ABSTRACT: We use hand-collected data to show that approximately half of audit partners are assigned to clients headquartered more than 100 kilometers away from the partners’ home locations. Few of these partners relocate after receiving their assignments and, as a result, more than one-third of clients are audited by partners that must commute long distances to visit the client in person. We explore this phenomenon by first modeling how distance affects partner-client matching. We find that partners’ geographic proximity to a prospective client is an important matching criterion, but also that tradeoffs are made when other partner characteristics such as industry specialization are more likely to be important. Next, we show that audit quality is lower when partners reside farther from their clients. We corroborate our primary findings by showing that the association between partner distance and audit quality is mitigated when partners have access to direct flights to their clients’ headquarters and when clients are geographically dispersed. Our paper should be informative for regulators, practicing auditors, and academics interested in how partner-client matching affects audit outcomes.

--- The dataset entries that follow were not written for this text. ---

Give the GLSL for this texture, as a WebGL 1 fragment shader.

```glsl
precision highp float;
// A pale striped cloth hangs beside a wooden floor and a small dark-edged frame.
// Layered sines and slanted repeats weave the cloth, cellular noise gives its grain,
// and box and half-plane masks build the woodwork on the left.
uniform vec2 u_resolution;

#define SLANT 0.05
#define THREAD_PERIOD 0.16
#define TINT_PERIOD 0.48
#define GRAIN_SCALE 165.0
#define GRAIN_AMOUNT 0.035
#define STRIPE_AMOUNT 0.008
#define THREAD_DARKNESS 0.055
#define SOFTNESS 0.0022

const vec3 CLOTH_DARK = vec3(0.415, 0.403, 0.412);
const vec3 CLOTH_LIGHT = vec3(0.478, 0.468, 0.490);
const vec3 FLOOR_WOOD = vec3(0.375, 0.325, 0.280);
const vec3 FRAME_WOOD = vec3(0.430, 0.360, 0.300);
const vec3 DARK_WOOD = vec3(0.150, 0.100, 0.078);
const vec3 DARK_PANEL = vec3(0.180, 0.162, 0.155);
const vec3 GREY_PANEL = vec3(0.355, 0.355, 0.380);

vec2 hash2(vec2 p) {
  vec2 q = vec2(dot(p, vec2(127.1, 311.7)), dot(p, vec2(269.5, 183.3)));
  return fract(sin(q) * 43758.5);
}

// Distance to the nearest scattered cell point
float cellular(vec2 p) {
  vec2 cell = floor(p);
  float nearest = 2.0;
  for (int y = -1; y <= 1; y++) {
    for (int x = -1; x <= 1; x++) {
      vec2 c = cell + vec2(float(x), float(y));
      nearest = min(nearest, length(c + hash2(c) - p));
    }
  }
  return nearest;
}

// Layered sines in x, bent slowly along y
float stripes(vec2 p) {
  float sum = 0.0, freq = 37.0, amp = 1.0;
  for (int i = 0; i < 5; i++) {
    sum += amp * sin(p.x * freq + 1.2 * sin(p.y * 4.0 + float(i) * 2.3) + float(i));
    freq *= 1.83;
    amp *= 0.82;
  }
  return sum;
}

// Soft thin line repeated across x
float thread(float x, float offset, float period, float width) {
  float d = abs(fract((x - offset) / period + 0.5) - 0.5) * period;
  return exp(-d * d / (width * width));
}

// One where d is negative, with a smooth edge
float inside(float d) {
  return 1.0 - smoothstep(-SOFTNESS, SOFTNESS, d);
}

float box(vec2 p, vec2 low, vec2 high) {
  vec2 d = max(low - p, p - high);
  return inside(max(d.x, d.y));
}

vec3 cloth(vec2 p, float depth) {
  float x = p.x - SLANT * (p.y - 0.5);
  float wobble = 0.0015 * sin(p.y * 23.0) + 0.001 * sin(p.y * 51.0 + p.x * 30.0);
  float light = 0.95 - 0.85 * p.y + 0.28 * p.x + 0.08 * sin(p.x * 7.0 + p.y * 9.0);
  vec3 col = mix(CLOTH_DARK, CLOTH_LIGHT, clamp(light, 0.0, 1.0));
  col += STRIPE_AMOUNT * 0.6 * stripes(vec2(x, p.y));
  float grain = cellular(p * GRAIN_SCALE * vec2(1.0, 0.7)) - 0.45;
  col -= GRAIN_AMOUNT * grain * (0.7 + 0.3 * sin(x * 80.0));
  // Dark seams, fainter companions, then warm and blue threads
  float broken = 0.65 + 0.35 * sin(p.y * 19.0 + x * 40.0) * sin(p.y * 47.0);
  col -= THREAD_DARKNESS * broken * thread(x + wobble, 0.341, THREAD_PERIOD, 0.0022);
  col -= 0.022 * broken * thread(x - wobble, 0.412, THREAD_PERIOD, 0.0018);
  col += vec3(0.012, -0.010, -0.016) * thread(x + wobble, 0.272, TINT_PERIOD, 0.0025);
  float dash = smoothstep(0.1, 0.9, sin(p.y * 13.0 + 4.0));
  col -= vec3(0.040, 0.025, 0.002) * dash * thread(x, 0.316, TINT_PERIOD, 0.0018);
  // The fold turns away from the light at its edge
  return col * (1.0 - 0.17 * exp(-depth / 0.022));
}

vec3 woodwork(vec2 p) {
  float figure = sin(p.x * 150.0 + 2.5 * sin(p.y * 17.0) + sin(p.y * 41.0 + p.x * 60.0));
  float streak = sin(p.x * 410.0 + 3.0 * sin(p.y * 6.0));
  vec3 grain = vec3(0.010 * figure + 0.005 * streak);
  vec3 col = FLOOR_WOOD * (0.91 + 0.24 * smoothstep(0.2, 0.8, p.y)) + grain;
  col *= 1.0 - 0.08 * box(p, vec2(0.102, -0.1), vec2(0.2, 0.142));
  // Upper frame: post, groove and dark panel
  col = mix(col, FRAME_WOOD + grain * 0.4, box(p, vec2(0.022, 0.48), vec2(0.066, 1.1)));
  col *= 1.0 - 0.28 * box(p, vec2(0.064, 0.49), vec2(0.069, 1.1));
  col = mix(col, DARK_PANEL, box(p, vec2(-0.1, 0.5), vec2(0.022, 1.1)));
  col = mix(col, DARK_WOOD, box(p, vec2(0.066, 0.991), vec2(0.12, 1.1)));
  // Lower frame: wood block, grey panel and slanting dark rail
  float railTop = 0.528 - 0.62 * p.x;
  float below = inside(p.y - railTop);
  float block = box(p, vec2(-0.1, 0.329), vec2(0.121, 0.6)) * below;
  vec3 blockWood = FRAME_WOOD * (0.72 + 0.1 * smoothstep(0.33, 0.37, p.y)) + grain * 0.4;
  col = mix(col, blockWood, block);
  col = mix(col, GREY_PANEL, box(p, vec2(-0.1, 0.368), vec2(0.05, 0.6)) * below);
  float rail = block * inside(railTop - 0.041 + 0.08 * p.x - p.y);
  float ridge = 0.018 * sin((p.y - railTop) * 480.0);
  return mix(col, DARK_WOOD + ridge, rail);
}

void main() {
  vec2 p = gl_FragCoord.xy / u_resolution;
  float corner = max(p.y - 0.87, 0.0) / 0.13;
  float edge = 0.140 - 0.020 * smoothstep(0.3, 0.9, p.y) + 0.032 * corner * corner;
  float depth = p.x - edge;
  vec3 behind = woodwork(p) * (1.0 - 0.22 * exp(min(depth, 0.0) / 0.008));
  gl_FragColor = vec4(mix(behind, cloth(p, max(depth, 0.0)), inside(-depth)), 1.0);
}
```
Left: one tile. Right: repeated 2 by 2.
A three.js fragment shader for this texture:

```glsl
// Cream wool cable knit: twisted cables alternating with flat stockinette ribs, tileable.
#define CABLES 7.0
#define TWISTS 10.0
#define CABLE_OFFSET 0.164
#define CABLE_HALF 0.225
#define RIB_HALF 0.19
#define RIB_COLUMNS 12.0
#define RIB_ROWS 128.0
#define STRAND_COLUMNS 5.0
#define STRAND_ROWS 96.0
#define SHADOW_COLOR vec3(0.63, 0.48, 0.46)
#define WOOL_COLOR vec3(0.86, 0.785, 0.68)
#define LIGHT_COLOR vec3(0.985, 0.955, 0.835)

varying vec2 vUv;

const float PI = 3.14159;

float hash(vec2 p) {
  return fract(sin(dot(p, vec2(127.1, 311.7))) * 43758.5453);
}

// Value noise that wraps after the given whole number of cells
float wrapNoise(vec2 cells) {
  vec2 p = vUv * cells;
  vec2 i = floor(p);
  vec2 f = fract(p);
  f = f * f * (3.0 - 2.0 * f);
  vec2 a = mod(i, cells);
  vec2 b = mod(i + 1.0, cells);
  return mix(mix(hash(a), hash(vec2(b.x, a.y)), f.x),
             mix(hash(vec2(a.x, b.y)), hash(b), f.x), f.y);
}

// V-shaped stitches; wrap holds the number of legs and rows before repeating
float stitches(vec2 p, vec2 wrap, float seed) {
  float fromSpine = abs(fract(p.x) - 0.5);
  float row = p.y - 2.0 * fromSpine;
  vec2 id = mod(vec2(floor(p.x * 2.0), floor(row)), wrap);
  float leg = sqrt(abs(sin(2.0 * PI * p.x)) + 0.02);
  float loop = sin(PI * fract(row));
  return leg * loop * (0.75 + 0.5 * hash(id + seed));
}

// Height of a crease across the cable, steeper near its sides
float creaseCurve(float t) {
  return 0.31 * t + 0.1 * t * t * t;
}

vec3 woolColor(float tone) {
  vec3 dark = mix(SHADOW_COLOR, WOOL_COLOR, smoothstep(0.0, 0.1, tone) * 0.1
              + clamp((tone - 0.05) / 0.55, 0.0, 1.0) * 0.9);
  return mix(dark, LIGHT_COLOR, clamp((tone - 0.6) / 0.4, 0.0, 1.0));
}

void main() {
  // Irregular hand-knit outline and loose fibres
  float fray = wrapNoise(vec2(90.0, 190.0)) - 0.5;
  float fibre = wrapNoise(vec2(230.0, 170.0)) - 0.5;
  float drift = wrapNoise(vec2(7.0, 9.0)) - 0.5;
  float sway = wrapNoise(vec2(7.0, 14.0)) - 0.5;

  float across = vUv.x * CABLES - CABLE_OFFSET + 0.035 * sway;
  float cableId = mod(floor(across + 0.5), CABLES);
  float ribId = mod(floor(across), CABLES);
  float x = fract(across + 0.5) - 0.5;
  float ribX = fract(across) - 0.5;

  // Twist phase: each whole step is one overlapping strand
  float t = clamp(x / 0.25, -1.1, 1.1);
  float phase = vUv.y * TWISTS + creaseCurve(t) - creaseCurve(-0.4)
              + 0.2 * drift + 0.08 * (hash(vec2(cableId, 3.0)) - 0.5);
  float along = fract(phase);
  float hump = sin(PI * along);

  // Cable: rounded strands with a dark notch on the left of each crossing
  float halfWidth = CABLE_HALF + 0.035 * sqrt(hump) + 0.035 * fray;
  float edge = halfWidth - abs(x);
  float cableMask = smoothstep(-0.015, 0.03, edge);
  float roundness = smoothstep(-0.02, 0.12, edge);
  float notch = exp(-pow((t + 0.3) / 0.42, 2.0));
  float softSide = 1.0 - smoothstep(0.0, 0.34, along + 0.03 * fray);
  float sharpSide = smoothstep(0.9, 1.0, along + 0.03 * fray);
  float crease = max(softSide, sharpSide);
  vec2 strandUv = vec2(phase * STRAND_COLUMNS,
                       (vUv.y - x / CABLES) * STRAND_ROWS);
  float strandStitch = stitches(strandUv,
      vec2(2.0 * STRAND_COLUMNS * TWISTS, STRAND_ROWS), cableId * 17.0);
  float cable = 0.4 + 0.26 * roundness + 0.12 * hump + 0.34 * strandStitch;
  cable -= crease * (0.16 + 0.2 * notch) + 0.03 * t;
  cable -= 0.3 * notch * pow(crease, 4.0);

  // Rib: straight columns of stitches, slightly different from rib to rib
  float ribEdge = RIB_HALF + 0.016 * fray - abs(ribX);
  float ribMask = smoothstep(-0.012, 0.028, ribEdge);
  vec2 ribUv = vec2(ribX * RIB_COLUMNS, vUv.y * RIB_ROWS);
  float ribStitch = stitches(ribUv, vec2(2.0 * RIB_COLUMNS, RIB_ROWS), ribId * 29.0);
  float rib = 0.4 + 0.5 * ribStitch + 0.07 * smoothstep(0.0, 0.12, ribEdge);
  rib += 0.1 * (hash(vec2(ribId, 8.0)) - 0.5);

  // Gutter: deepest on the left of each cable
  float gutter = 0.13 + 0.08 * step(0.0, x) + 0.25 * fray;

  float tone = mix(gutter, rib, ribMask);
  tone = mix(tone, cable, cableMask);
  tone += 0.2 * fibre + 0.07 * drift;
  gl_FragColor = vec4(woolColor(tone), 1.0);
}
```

On the relation between insider trading and going concern opinions
ABSTRACT: Audit firms are organized as collections of geographically decentralized offices. Decentralization allows for increased proximity between offices and clients, improving the efficiency of auditors’ interactions with client personnel. Yet decentralization also decreases the proximity between offices within each firm, potentially impeding auditors’ interactions with each other. We show that decreased proximity between offices reduces inter-office audit quality “spillovers” and that this effect is driven primarily by reduced monitoring and knowledge sharing. Our findings expand the “within office” view of audit production by demonstrating the importance of interactions between offices and the role of geographic proximity in facilitating them.
Contemporary Accounting Research 2018
With Mark DeFond and Jere Francis
State pension liabilities and credit assessments
Accounting Horizons 2015
With Inder Khurana
ABSTRACT: We examine the decision relevance of a commonly suggested adjustment to how state governments report governmental pension liabilities by recalculating such pension liabilities using the return on a portfolio of high-quality municipal bonds as the discount rate. Calculated as the difference between the state's expected rate of return and the municipal bond return, we find that the discount rate adjustment associates with lower credit ratings and higher interest costs. We also find that credit rating agencies are more likely to issue conflicting ratings when the calculation of the discount rate adjustment involves greater uncertainty. Overall, while financial statement users agree about the need for and the direction of a pension liability rate adjustment, there is less consensus about the proper magnitude of this adjustment, suggesting that current accounting treatment of pensions in the public sector leads to costly uncertainty among financial statement users.